The series gains not only its structure from Cervantes’ landmark novel, but also its name. Duelos y Quebrantos is loosely translated as “grief and sorrows”, though no English word can be directly translated from Quebrantos: meaning to break down a person's morale. Cervantes coined this term at the start of Don Quixote to describe a traditional dish of scrambled eggs, chorizo and occasionally, lamb’s brains, which is native to the area.
The landscape of Castilla La Mancha is sparse, arid and flat, which we are reminded of constantly throughout the series. Every few images it reappears, bleached by harsh sunlight. Bruno recalls he “wanted to experience the inclemency of the territory in the way Cervantes did”, and it’s reflected in the series, for us to imagine second-hand.

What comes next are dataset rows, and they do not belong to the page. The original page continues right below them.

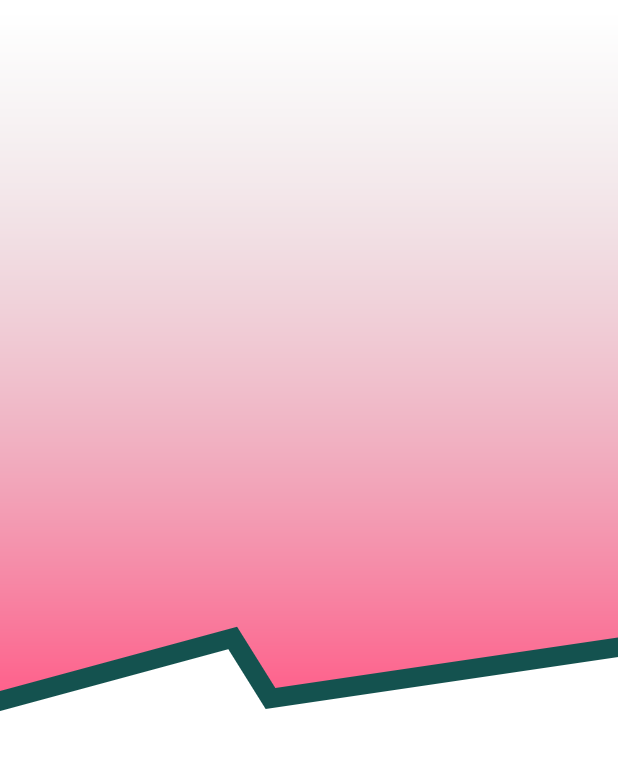
This background is drawn by a WebGL 1 fragment shader. Its source:

```glsl
precision mediump float;
// Draws a white to pink vertical fade cut off by a mitred teal zigzag band above a white floor.
uniform vec2 u_resolution;

// Signed distance to the line through a and b, positive on its left side
float lineSide(vec2 p, vec2 a, vec2 b) {
  vec2 dir = normalize(b - a);
  return dot(p - a, vec2(-dir.y, dir.x));
}

void main() {
  // Canvas units: height is 1, width is 412 / 512
  vec2 p = gl_FragCoord.xy / u_resolution * vec2(0.8047, 1.0);
  float pixel = 1.0 / u_resolution.y;

  // Fade: both tint and opacity grow toward the floor
  vec3 white = vec3(1.0);
  float fade = clamp((0.987 - p.y) / 0.898, 0.0, 1.0);
  vec3 tint = mix(vec3(0.76, 0.74, 0.74), vec3(1.0, 0.37, 0.54), fade);
  vec3 color = mix(white, tint, fade);

  // Zigzag: a rising slope, a steep drop and a second slope
  vec2 leftEnd = vec2(0.0, 0.0872);
  vec2 peak = vec2(0.3030, 0.1693);
  vec2 valley = vec2(0.3522, 0.0905);
  vec2 rightEnd = vec2(0.8047, 0.1572);
  float ridge = max(lineSide(p, leftEnd, peak), lineSide(p, peak, valley));
  float zigzag = min(ridge, lineSide(p, valley, rightEnd));

  // Band and floor, with smooth edges
  float halfWidth = 0.0126;
  float band = clamp(0.5 - (zigzag - halfWidth) / pixel, 0.0, 1.0);
  float ground = clamp(0.5 - (zigzag + halfWidth) / pixel, 0.0, 1.0);
  color = mix(color, vec3(0.08, 0.32, 0.31), band);
  color = mix(color, white, ground);

  gl_FragColor = vec4(color, 1.0);
}
```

The images Bruno made on his journey are surreal. Scenes that should be mundane are instead strange. The photograph of three old ladies and a young boy is typical of this. Normality is turned on its head by a bright on-camera flash, and what we’re presented with is uncanny. Bruno explains that this is a recurring theme in the work, the viewer is "constantly disturbed and challenged by a photograph that could have felt perfectly normal”.
Duelos y Quebrantos exists somewhere between social documentary and fiction, blurring present political realities with fictional past narratives, as well as overtly religious imagery and direct references from Don Quixote throughout. In one image we see the frames of half-finished homes standing amongst an empty landscape, which points towards the housing crisis in Spain. Another shows a calendar dated in 2015, displaying a picture of Franco. The series also addresses issues more specific to Castilla La Mancha. The area is stagnating with an ageing population, and there’s a problem with gambling amongst the young, which Bruno alludes with the image of a child sat on a high stool, legs dangling, at a slot machine.
At root, the series explores “the psychological implications of living in Castilla la Mancha”, an idea that stemmed from the photographer’s perceived sense of the “violence and rejection from the people and landscape” he photographed. This can be seen in the image of an abandoned car, which Bruno returned to photograph in progressive states of destruction as he visited over the years. For Bruno, “the image refers to the hostility of the place”, here we see that as with Cervantes’ work, the images are critical.
Despite portraying the modern face of a landscape described by Cervantes over 400 years ago, there are few traces of modernity within the pictures. This is intentional. Bruno gives us no "temporal references”, and explains that his use of black and white was to create “the timelessness in the work.” This deliberate uncertainty is emphasised by references to long established Spanish traditions: bullfighting, religious processions, and modes of dress.
The narrative structure of Don Quixote is confusing, constructed from multiple perspectives. In Duelos y Quebrantos we’re presented with an equally skewed representation of the same place, where the photographer’s “own interpretation prevails.” By “positioning himself as Don Quixote”, Sebastian Bruno creates a new fiction of Castilla la Mancha.